My diagnosis was the ‘proof’ that I wasn’t just a bad person, that there was a reason I got so much wrong and found so many things hard. But once I had it, it’s power seemed to dissipate. I often talk to clients about the validity of self-identification and the barriers that stop many of us from ever seeking a diagnosis. What is important and helpful is knowing how our own brains work and using that knowledge to find ways of being that are helpful for us.
If a label and a diagnosis help, that’s great, but if it doesn’t then that’s ok to. It’s the reason I love neurodivergence as a descriptor, it allows for the many ways my brain works without having to be pinned down to a single thing. For me it’s the same reason I identify as queer because it allows for change and flux and for my own definition of what my sexuality is, without having to fit into someone else’s category. It’s why I got so excited when I discovered Nick Walker’s1 work and the term neuroqueer which seemed to make space for so many parts of my identity and they way they exist together.
Maybe I should practice what I preach and instead of trying to label different parts of me I should just allow space for them and hold a gentle curiosity for they way they may show up at different times. Does it matter if it’s because I’m autistic or dyspraxic or ADHD? Or is it more important that I understand that my spikey profile isn’t static and that my needs can change? Naming the specific needs and understanding what drives them is more important and helpful to me than trying to group them together into specific categories which seems only to benefit other people who want to know which box to put me in.
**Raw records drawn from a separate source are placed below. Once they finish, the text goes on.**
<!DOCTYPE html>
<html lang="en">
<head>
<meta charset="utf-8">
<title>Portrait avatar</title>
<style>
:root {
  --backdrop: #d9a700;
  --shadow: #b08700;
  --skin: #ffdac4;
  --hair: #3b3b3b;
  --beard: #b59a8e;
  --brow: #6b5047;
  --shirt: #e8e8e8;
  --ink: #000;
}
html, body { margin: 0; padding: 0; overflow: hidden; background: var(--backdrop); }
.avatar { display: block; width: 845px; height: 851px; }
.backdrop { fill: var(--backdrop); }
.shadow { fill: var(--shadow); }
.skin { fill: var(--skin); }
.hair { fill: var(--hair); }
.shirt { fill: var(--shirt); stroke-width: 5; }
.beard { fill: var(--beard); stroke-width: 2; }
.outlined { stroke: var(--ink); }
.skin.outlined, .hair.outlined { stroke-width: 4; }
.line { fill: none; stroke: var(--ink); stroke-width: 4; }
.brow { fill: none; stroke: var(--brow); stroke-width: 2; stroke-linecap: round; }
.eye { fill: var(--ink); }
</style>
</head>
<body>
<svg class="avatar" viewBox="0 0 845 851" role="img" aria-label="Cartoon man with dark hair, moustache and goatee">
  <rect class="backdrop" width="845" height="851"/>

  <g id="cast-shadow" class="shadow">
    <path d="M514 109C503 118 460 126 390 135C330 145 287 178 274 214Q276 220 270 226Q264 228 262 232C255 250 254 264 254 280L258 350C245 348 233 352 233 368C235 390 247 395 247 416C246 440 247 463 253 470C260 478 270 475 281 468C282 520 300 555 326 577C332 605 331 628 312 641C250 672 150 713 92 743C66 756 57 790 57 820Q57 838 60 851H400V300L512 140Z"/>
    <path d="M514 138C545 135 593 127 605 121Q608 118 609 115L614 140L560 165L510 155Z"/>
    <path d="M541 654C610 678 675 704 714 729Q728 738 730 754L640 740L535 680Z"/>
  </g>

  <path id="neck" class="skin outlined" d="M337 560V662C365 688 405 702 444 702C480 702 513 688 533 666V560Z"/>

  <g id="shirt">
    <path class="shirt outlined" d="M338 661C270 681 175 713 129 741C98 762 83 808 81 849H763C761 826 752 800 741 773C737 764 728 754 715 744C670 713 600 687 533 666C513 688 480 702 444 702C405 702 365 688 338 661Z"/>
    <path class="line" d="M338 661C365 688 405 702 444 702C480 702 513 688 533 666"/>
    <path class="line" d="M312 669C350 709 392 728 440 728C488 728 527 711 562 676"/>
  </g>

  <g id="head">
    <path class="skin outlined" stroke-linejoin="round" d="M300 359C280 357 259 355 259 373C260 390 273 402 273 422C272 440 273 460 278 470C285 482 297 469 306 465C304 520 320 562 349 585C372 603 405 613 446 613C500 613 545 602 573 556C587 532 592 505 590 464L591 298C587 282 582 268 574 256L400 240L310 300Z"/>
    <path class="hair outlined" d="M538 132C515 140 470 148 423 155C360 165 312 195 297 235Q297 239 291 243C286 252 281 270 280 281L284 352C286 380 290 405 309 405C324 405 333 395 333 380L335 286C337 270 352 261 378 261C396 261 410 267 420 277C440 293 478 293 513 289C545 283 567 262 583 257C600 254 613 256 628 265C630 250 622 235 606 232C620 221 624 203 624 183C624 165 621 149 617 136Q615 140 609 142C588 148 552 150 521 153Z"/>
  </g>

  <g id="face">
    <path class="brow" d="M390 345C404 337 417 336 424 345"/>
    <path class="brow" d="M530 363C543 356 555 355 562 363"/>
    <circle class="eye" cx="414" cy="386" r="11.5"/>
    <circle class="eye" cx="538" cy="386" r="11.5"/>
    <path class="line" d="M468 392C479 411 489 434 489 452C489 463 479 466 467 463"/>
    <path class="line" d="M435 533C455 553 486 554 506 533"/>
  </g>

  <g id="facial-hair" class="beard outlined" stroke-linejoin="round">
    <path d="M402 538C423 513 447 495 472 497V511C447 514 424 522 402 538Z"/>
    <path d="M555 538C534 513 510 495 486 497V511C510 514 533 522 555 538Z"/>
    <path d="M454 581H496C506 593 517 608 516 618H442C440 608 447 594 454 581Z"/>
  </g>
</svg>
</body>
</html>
I’m not a fan of boxes, so maybe I’ll stay in my pick and mix and focus on finding out as much as I can about the different flavours and what they mean for me. I’ve already found the language that works for me and I’ve given myself permission to live life designed to support me. At this point another label or diagnosis wouldn’t make a difference, but I might borrow some of the ADHD framework and resources that can help.
For now, I’ll stay with my neuroqueer pick and mix and look forward to tasting all the flavours it has to offer.
How do you think about your neurodivergence? What language works for you?